BW: OK. One last thing before we let you talk about the Glory Days: Dreams and Nightmares podcast. You've seen Ohio State, you've looked at Oregon a bit. Are you willing to go on the record with a prediction? Spencer: Yeah, I got you on a little prediction. Oregon is going to struggle with a little bit of the downhill running as I was mentioning, so they are going to have to rely on their throwing which is going to put them in a quicker hole. I got us 49, to a late 21 points that they score. Twenty-one to 24 points. So I got 49-24 with a bulk of their points coming in the fourth quarter.
On what Ohio State fans and listeners can expect from the Glory Days: Dreams and Nightmares Podcast
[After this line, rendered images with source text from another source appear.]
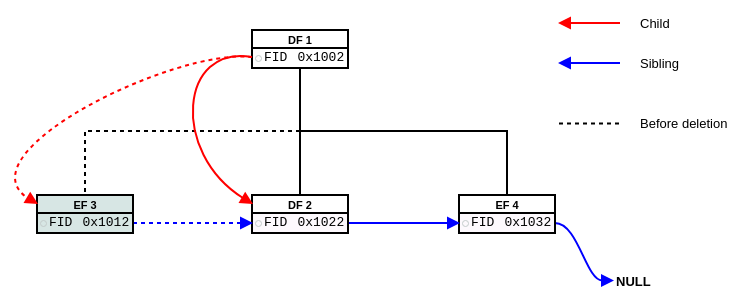
<!DOCTYPE html>
<html lang="en">
<head>
<meta charset="utf-8">
<title>File tree before and after deletion</title>
<style>
:root {
  --ink: #000;
  --paper: #fff;
  --child: #f00;
  --sibling: #00f;
  --deleted: #d7e6e4;
  --field: #fdf9fd;
  --marker: #c4cccb;
}
* { box-sizing: border-box; }
html, body { margin: 0; overflow: hidden; background: var(--paper); }
.diagram {
  position: relative;
  width: 744px;
  height: 304px;
  overflow: hidden;
  color: var(--ink);
  font-family: "Liberation Sans", Arial, sans-serif;
}
.links { position: absolute; inset: 0; display: block; }
.links path, .links line { fill: none; stroke-width: 2; }
.tree { stroke: var(--ink); }
.child { stroke: var(--child); }
.sibling { stroke: var(--sibling); }
.links .before { stroke-dasharray: 4 4; }
.child-head { fill: var(--child); }
.sibling-head { fill: var(--sibling); }

.node {
  position: absolute;
  width: 98px;
  height: 40px;
  display: grid;
  grid-template-rows: 18px 18px;
  border: 2px solid var(--ink);
  background: var(--paper);
}
.df1 { left: 251px; top: 29px; }
.ef3 { left: 36px; top: 194px; }
.df2 { left: 251px; top: 194px; }
.ef4 { left: 458px; top: 194px; }
.node-name {
  border-bottom: 2px solid var(--ink);
  font-size: 11px;
  font-weight: bold;
  line-height: 18px;
  text-align: center;
}
.node-field {
  display: flex;
  align-items: center;
  gap: 2px;
  padding-left: 2px;
  background: var(--field);
  font: 13px/18px "Liberation Mono", "Courier New", monospace;
  white-space: pre;
}
.node-field::before {
  content: "";
  flex: none;
  width: 5px;
  height: 5px;
  border: 1px solid var(--marker);
  border-radius: 50%;
}
.node-field b { font-weight: normal; margin-left: 8px; }
.df1 .node-field { background: var(--paper); }
.ef3, .ef3 .node-field { background: var(--deleted); }
.null { position: absolute; left: 616px; top: 273px; font-size: 13px; font-weight: bold; line-height: 17px; }

.legend {
  position: absolute;
  left: 640px;
  top: 14px;
  margin: 0;
  padding: 0;
  list-style: none;
  display: grid;
  grid-template-rows: 40px 60px 20px;
  font-size: 13px;
  line-height: 20px;
  white-space: nowrap;
}
</style>
</head>
<body>
<main class="diagram">
  <svg class="links" width="744" height="304" viewBox="0 0 744 304" aria-hidden="true">
    <defs>
      <polygon id="arrowhead" points="0,0 -13,-6.5 -13,6.5"/>
    </defs>
    <path class="tree" d="M300 68V194M300 131H507V194"/>
    <path class="tree before" d="M300 131H85V194"/>
    <line class="sibling before" x1="133" y1="223" x2="242" y2="223"/>
    <line class="sibling" x1="348" y1="223" x2="449" y2="223"/>
    <path class="sibling" d="M555 223C578 223 586 280 602 280.5"/>
    <line class="child" x1="570" y1="23" x2="620" y2="23"/>
    <line class="sibling" x1="570" y1="63" x2="620" y2="63"/>
    <line class="tree before" x1="559" y1="123.5" x2="620" y2="123.5"/>
    <use class="child-head" href="#arrowhead" transform="translate(558 23) rotate(180)"/>
    <use class="sibling-head" href="#arrowhead" transform="translate(558 63) rotate(180)"/>
  </svg>

  <section class="node df1"><div class="node-name">DF 1</div><div class="node-field">FID<b>0x1002</b></div></section>
  <section class="node ef3"><div class="node-name">EF 3</div><div class="node-field">FID<b>0x1012</b></div></section>
  <section class="node df2"><div class="node-name">DF 2</div><div class="node-field">FID<b>0x1022</b></div></section>
  <section class="node ef4"><div class="node-name">EF 4</div><div class="node-field">FID<b>0x1032</b></div></section>
  <span class="null">NULL</span>

  <svg class="links" width="744" height="304" viewBox="0 0 744 304" aria-hidden="true">
    <path class="child before" d="M252 57C175 48 -35 151 26 197"/>
    <path class="child" d="M252 57C180 44 170 152 243 198"/>
    <use class="child-head" href="#arrowhead" transform="translate(38 204) rotate(31)"/>
    <use class="child-head" href="#arrowhead" transform="translate(253 204) rotate(31)"/>
    <use class="sibling-head" href="#arrowhead" transform="translate(253 223)"/>
    <use class="sibling-head" href="#arrowhead" transform="translate(460 223)"/>
    <use class="sibling-head" href="#arrowhead" transform="translate(614 280.5)"/>
  </svg>

  <ul class="legend">
    <li>Child</li>
    <li>Sibling</li>
    <li>Before deletion</li>
  </ul>
</main>
</body>
</html>
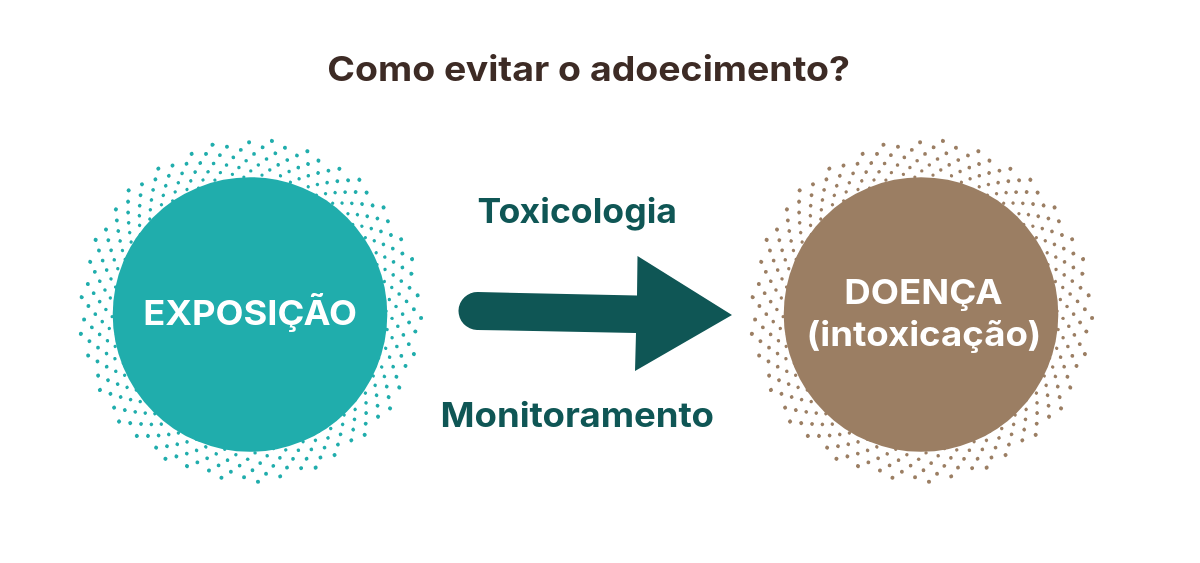
<!DOCTYPE html>
<html lang="pt-BR">
<head>
<meta charset="utf-8">
<title>Como evitar o adoecimento?</title>
<style>
:root {
  --paper: #ffffff;
  --title: #3d2b25;
  --exposure: #20adac;
  --illness: #9b7e63;
  --action: #0f5655;
}
* { box-sizing: border-box; margin: 0; }
html { overflow: hidden; }
body {
  width: 1200px;
  height: 563px;
  overflow: hidden;
  background: var(--paper);
  font: 700 34px/42px Inter, "Open Sans", sans-serif;
}
header {
  display: flex;
  justify-content: center;
  width: 1177px;
  height: 137px;
  padding-top: 48px;
}
h1 {
  color: var(--title);
  font-size: 34.5px;
  line-height: 42px;
  white-space: nowrap;
  transform: scaleX(1.086);
}
.diagram { display: flex; width: 1200px; padding-left: 76px; }
.node {
  position: relative;
  display: flex;
  flex: none;
  flex-direction: column;
  align-items: center;
  justify-content: center;
  width: 348px;
  height: 348px;
  padding-top: 3px;
}
.node svg { position: absolute; inset: 0; }
.node p { position: relative; color: var(--paper); white-space: nowrap; }
.exposure { color: var(--exposure); }
.exposure p { transform: scaleX(1.068); }
.illness { color: var(--illness); padding-left: 5px; }
.illness p { transform: scaleX(1.078); }
.path {
  display: grid;
  flex: none;
  grid-template-rows: 42px 162px 42px;
  width: 323px;
  height: 299px;
  padding-top: 53px;
  color: var(--action);
}
.path p { justify-self: center; margin-right: 16px; }
.toxicology { transform: scaleX(1.047); }
.monitoring { transform: scaleX(1.075); }
</style>
</head>
<body>
<header><h1>Como evitar o adoecimento?</h1></header>
<main class="diagram">
  <section class="node exposure">
    <svg width="348" height="348" viewBox="-174 -174 348 348" fill="currentColor" aria-hidden="true">
      <defs>
        <circle id="dot" cy="-133" r="1.6"/>
        <g id="dots-2"><use href="#dot"/><use href="#dot" transform="rotate(137.508) scale(1.0008)"/></g>
        <g id="dots-4"><use href="#dots-2"/><use href="#dots-2" transform="rotate(275.016) scale(1.0016)"/></g>
        <g id="dots-8"><use href="#dots-4"/><use href="#dots-4" transform="rotate(190.032) scale(1.0032)"/></g>
        <g id="dots-16"><use href="#dots-8"/><use href="#dots-8" transform="rotate(20.064) scale(1.0064)"/></g>
        <g id="dots-32"><use href="#dots-16"/><use href="#dots-16" transform="rotate(40.128) scale(1.0128)"/></g>
        <g id="dots-64"><use href="#dots-32"/><use href="#dots-32" transform="rotate(80.256) scale(1.0258)"/></g>
        <g id="dots-128"><use href="#dots-64"/><use href="#dots-64" transform="rotate(160.512) scale(1.0523)"/></g>
        <g id="dots-256"><use href="#dots-128"/><use href="#dots-128" transform="rotate(321.024) scale(1.1074)"/></g>
        <g id="badge">
          <g transform="rotate(-297.7)">
            <use href="#dots-256"/>
            <use href="#dots-64" transform="rotate(282.048) scale(1.2263)"/>
          </g>
          <circle cy="3.5" r="137.3"/>
        </g>
      </defs>
      <use href="#badge"/>
    </svg>
    <p>EXPOSIÇÃO</p>
  </section>
  <section class="path">
    <p class="toxicology">Toxicologia</p>
    <svg width="323" height="162" viewBox="424 232 323 162" fill="currentColor" aria-hidden="true">
      <path d="M478 292L637 295.5L637.5 256L732 315L635 371L636 333L477 330A19 19 0 0 1 478 292Z"/>
    </svg>
    <p class="monitoring">Monitoramento</p>
  </section>
  <section class="node illness">
    <svg width="348" height="348" viewBox="-174 -174 348 348" fill="currentColor" aria-hidden="true">
      <use href="#badge"/>
    </svg>
    <p>DOENÇA</p>
    <p>(intoxicação)</p>
  </section>
</main>
</body>
</html>
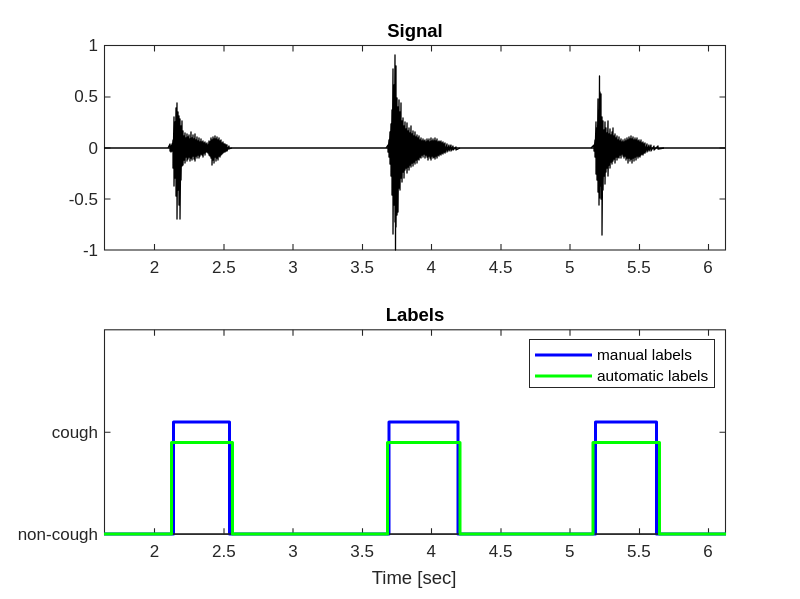
<!DOCTYPE html>
<html lang="en">
<head>
<meta charset="utf-8">
<title>Cough signal and labels</title>
<style>
:root{--paper:#fff;--ink:#000;--axis:#262626;--manual:#00f;--automatic:#0f0}
*{box-sizing:border-box;margin:0;padding:0}
html,body{width:800px;height:599px;overflow:hidden;background:var(--paper)}
body{font:17px/20px "Liberation Sans",Arial,sans-serif;color:var(--axis)}
ul{list-style:none}
.panel{display:grid;grid-template-columns:104px 622px 74px;grid-template-rows:45px 205px 34px;height:284px;position:relative}
.panel h2{grid-area:1/2;font-size:18.5px;line-height:22px;padding-top:20px;text-align:center;color:var(--ink)}
.plot{grid-area:2/2;display:block;width:622px;height:205px;overflow:visible;fill:none}
.frame{stroke:var(--axis);stroke-width:1.1}
.wave{stroke:var(--ink);stroke-width:1.3;stroke-linejoin:round}
.y-labels{grid-area:2/1;display:flex;flex-direction:column;justify-content:space-between;margin:-9px 0 -11px;padding-right:6px;text-align:right;white-space:nowrap}
.classes{margin-top:94px}
.x-labels{grid-area:3/2;display:grid;grid-template-columns:repeat(9,69.2px);margin-left:16px;padding-top:8px;text-align:center}
.manual{stroke:var(--manual);stroke-width:3}
.automatic{stroke:var(--automatic);stroke-width:3}
.legend{position:absolute;left:529px;top:55px;width:186px;height:49px;border:1.2px solid var(--axis);background:var(--paper);padding:4px 0 0 5px;font-size:15.4px;line-height:21px;color:var(--ink)}
.legend li{display:flex;align-items:center;gap:5px;white-space:nowrap}
.legend svg{width:57px;height:4px;flex:none}
.x-title{font-size:18.5px;line-height:20px;width:828px;padding-top:-1px;text-align:center}
</style>
</head>
<body>
<section class="panel">
  <h2>Signal</h2>
  <ul class="y-labels"><li>1</li><li>0.5</li><li>0</li><li>-0.5</li><li>-1</li></ul>
  <svg class="plot" viewBox="104 45 622 205" role="img" aria-label="Sound waveform with three cough bursts">
    <defs>
      <g id="frame">
        <rect x="104.5" y="45.5" width="621" height="204.5"/>
        <path d="M154.5 45.5v6m0 198.500v-6M224 45.500v6m0 198.500v-6M293 45.500v6m0 198.500v-6M362.500 45.500v6m0 198.500v-6M431.500 45.500v6m0 198.500v-6M501 45.500v6m0 198.500v-6M570 45.500v6m0 198.500v-6M639.500 45.500v6m0 198.500v-6M708.500 45.500v6m0 198.500v-6M104.500 148h6m615 0h-6"/>
      </g>
    </defs>
    <g class="frame"><use href="#frame"/><path d="M104.500 97h6m615 0h-6M104.500 199h6m615 0h-6"/></g>
    <g class="wave">
      <path d="M104 148H725"/>
      <path d="M168 148L170 144V151L171 146V152L172 144V151L173 140V168L174 117V186L175 122V178L176 108V196L177 103V219L178 112V190L179 116V205L180 119V219L181 126V180L182 121V166L183 131V165L184 136V160L185 133V163L186 138V157L187 134V161L188 137V159L189 135V157L190 139V161L191 132V158L192 138V160L193 135V156L194 139V159L195 134V161L196 140V156L197 137V158L198 141V155L199 138V158L200 142V156L201 139V154L202 142V155L203 141V157L204 143V153L205 142V155L206 144V152L207 143V152L208 145V153L209 141V155L210 142V156L211 138V158L212 140V165L213 137V160L214 139V163L215 136V157L216 139V161L217 137V158L218 140V160L219 138V156L220 141V157L221 140V155L222 143V154L223 142V153L224 144V152L225 144V152L226 145V151L227 145V151L229 146V149L232 148"/>
      <path d="M386 148L388 145V152L389 140V157L390 132V164L391 124V176L392 110V195L393 69V234L394 85V205L395 55V222L395.500 80V250L396 66V227L397 98V215L398 107V212L399 100V188L400 112V190L401 103V178L402 121V182L403 118V172L404 126V178L405 122V170L406 129V168L407 123V173L408 131V167L409 128V170L410 133V165L411 126V167L412 134V163L413 131V166L414 136V162L415 132V164L416 137V160L417 135V163L418 138V159L419 136V160L420 140V157L421 138V158L422 141V155L423 139V157L424 141V154L425 140V158L426 142V155L427 139V157L428 141V160L429 139V156L430 142V158L431 138V160L432 141V156L433 139V158L434 141V157L435 138V159L436 141V156L437 139V158L438 142V155L439 141V156L440 142V154L441 141V155L442 143V153L443 142V154L444 144V152L445 143V153L447 144V152L449 145V151L451 145V151L453 146V150L456 147V150L460 148"/>
      <path d="M591 148L594 145V151L595 140V157L596 122V174L597 128V180L598 99V192L599 110V205L599.500 76V198L600 92V186L601 94V199L602 117V235L603 121V190L604 130V176L605 122V184L606 128V172L607 133V168L608 121V176L609 134V165L610 129V168L611 135V162L612 132V164L613 128V161L614 136V159L615 134V163L616 138V157L617 136V160L618 140V157L619 137V158L620 141V155L621 139V158L622 142V154L623 140V156L624 142V158L625 139V156L626 141V160L627 138V158L628 140V163L629 137V158L630 139V161L631 136V159L632 139V163L633 137V158L634 140V161L635 138V157L636 140V160L637 138V156L638 141V158L639 140V156L640 142V157L641 140V155L642 143V154L643 142V155L644 144V153L645 143V153L647 144V152L649 145V151L651 145V151L654 146V150L658 146V149L664 148"/>
    </g>
  </svg>
  <ul class="x-labels"><li>2</li><li>2.5</li><li>3</li><li>3.5</li><li>4</li><li>4.5</li><li>5</li><li>5.5</li><li>6</li></ul>
</section>
<section class="panel">
  <h2>Labels</h2>
  <ul class="y-labels classes"><li>cough</li><li>non-cough</li></ul>
  <svg class="plot" viewBox="104 329 622 205" role="img" aria-label="Manual and automatic cough labels over time">
    <use class="frame" href="#frame" y="284.300"/>
    <path class="manual" d="M104 534H173.500V422H229.500V534H389V422H458V534H595.500V422H656.500V534H726" stroke-linejoin="round"/>
    <path class="frame" d="M173 534H231M389 534H459M595 534H658"/>
    <path class="automatic" d="M104 534H171.500V442.500H232.500V534H387.500V442.500H460V534H593V442.500H659.500V534H726" stroke-linejoin="round"/>
    <path class="frame" d="M173 534H231M389 534H459M595 534H658"/>
  </svg>
  <ul class="x-labels"><li>2</li><li>2.5</li><li>3</li><li>3.5</li><li>4</li><li>4.5</li><li>5</li><li>5.5</li><li>6</li></ul>
  <ul class="legend">
    <li><svg viewBox="0 0 57 4" aria-hidden="true"><path class="manual" d="M0 2H57"/></svg>manual labels</li>
    <li><svg viewBox="0 0 57 4" aria-hidden="true"><path class="automatic" d="M0 2H57"/></svg>automatic labels</li>
  </ul>
</section>
<p class="x-title">Time [sec]</p>
</body>
</html>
BW: Alright, you heard it here first. So let's talk about the podcast then. 'Glory Days: Dreams and Nightmares.' Tell us what we need to know. Spencer: Yeah, the irony there is the song, Dreams and Nightmares from Meek Mill is something that resonates so deeply with us in that season, and that year specifically. But then you just think about the general metaphor or analogy of dreams and nightmares when you look at the triumphant success of our season as one thing. And then you start looking down through all of the hurdles we overcame that season. Whether it's two Heisman trophy candidates going down, the death of a teammate we were all so close with that I could tell you what we were talking about at dinner days before all of this happened. But then still coming back and finding a way to be our best selves on Saturday mornings, evenings, and nights. It's been really cool to kind of go back and retell these stories because in the moments, we thought nothing but, not that we were saying this could never happen, but this is just going to be so unique and somebody has got to tell the story and really give it justice. What we realized is, well, nobody can tell the story better than from a first-person perspective. So, why don't we do that while realize that we got a chance to be connected with two ex-FOX Sports executives, and both of them come with their own layers of relationships and expertise and connections. Now we're looking at nine team members fourteen months later and releasing our second episode Wednesday the 8th of September and we're really cooking. It's now a well-oiled machine. We're now actively engaging in sales conversations, engaging with brands, and figuring out ways that we can be mutually beneficial with everybody. But it's all backed on the fact that we own our story, and we want to make sure that we can give this detailed, first-person perspective. And ... hopefully, use it as an example for other guys and girls that are in sports that have highly unique moments and memories that they would want to share. This is something that's unique to us, but other people's moments are unique to them. Hopefully, they can see from abilities in a creative studio standpoint to do this. Hopefully, they can see that we can help replicate theirs. That's really the long-term mission, and where we are on the project.
How to listen to the 'Glory Days: Dreams and Nightmares' podcast and what's coming in the future
We want to thank Evan and the folks with Glory Days Podcast for their time. And trust us when we say re-living that 2014 season is something you are not going to want to miss. Episode 1 of Glory Days: Dreams and Nightmares is already out there, with Episode 2 dropping Wednesday, September 8. You can go to the home of Glory Days Podcast and begin to get a peek behind the curtain of what we all fondly remember from that unexpected run to a national title by listening and spreading the word. [listicle id=58571] Contact/Follow us @BuckeyesWire on Twitter, and like our page on Facebook to follow ongoing coverage of Ohio State news, notes and opinion.